▶ _What you need to do_: From the data that follows, copy every line with the string "sqrt".

(Stored data entries)
____________________
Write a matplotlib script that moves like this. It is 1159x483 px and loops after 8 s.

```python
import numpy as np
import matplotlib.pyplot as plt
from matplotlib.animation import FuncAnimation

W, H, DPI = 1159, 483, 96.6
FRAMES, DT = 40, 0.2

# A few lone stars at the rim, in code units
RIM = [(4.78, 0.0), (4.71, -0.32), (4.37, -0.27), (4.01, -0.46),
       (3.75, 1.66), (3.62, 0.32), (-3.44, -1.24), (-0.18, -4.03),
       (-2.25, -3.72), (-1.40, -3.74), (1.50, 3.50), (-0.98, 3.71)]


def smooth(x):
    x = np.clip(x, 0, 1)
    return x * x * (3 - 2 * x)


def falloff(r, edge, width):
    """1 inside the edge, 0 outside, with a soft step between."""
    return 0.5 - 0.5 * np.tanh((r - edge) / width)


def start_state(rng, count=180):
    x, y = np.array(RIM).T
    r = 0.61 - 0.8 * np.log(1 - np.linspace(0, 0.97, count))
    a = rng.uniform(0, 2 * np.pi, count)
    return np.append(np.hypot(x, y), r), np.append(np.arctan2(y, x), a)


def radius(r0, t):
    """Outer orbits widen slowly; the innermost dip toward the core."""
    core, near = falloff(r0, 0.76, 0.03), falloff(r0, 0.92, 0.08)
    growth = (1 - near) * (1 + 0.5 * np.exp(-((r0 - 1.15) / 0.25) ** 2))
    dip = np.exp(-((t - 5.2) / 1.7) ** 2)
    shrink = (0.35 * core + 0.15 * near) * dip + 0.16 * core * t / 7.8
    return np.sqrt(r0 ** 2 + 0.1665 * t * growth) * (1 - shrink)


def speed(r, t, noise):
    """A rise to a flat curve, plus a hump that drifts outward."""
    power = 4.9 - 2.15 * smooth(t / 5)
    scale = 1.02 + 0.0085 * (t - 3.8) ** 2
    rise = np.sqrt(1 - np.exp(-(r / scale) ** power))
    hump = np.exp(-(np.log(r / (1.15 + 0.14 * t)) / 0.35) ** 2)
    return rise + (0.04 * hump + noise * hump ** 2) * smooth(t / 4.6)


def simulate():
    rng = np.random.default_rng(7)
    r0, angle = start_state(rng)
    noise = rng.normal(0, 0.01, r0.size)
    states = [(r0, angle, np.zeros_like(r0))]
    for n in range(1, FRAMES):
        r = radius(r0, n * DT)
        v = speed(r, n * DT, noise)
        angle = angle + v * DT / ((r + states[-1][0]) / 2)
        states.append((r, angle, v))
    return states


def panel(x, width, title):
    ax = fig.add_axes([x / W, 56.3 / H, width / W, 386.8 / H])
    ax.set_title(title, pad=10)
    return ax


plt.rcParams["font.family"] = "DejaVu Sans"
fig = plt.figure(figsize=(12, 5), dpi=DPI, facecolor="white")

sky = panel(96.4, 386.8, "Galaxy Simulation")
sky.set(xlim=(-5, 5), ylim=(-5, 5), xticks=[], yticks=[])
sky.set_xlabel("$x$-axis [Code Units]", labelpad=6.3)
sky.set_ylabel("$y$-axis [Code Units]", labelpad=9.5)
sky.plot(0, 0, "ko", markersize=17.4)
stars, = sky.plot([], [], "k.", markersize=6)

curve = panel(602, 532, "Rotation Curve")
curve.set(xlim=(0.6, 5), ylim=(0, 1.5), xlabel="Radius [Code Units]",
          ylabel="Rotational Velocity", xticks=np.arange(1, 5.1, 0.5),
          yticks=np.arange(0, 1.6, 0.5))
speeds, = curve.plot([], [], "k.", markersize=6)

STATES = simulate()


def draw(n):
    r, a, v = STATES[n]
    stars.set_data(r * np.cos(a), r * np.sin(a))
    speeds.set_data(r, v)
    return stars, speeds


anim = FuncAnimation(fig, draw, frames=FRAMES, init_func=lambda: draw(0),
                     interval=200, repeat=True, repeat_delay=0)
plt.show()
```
____________________
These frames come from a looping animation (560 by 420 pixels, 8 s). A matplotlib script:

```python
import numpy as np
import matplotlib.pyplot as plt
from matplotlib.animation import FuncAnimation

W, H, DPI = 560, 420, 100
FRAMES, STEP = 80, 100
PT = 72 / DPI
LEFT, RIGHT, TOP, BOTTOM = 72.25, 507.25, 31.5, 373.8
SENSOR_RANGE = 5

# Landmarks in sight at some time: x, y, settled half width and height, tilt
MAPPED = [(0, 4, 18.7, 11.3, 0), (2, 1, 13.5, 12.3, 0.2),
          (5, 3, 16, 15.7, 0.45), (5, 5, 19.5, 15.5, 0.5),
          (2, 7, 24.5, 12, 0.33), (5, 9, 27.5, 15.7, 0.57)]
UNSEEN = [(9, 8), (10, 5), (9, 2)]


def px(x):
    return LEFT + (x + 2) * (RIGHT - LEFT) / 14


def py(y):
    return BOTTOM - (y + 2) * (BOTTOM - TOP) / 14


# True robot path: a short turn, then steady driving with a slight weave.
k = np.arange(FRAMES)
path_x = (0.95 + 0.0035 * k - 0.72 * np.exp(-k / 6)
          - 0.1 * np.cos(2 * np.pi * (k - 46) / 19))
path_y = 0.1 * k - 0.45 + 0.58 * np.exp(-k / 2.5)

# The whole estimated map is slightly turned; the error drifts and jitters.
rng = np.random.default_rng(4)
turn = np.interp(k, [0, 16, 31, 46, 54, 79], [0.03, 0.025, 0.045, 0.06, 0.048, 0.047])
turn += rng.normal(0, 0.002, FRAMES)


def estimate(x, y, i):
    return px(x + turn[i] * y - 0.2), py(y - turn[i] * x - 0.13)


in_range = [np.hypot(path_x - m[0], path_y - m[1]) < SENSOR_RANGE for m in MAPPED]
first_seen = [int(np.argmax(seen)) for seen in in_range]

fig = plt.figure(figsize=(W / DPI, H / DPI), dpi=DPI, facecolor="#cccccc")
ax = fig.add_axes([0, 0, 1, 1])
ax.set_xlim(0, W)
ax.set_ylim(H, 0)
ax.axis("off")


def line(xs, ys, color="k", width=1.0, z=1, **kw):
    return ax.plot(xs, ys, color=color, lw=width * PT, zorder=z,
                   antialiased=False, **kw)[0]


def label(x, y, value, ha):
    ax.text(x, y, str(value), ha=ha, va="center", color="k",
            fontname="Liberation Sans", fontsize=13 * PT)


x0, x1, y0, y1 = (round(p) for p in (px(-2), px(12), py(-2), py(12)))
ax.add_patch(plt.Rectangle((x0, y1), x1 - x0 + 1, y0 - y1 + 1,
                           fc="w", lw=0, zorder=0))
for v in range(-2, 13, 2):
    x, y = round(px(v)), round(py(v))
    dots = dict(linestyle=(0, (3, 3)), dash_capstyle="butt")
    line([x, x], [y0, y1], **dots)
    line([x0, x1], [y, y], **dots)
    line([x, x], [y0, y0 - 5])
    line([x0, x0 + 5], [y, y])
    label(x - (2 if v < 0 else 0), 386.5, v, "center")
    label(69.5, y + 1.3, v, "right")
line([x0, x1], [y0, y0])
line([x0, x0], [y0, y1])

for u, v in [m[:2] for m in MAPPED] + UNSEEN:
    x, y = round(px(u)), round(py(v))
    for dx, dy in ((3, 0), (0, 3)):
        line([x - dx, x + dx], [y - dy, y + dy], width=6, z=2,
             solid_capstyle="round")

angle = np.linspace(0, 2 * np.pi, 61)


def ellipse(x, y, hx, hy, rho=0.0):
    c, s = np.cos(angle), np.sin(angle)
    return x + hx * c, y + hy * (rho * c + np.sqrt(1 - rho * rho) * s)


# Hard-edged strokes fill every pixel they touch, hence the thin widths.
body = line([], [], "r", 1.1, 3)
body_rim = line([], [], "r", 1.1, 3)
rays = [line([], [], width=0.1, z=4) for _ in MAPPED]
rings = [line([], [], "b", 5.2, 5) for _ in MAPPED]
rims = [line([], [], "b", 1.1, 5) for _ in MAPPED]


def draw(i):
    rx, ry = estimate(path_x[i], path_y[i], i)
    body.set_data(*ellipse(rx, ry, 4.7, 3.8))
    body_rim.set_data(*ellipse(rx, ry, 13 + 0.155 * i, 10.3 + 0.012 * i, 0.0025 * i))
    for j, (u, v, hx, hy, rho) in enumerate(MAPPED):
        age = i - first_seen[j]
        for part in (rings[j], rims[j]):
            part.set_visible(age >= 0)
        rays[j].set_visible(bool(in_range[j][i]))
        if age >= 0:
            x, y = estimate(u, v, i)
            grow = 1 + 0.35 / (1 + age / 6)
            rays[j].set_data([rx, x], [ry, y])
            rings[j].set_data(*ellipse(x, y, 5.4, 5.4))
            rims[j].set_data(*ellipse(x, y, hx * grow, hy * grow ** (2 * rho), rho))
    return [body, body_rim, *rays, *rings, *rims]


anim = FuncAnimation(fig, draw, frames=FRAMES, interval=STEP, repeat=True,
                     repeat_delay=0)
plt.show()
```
____________________
▶ _Written reply_:
    return np.sqrt(r0 ** 2 + 0.1665 * t * growth) * (1 - shrink)
    rise = np.sqrt(1 - np.exp(-(r / scale) ** power))
    return x + hx * c, y + hy * (rho * c + np.sqrt(1 - rho * rho) * s)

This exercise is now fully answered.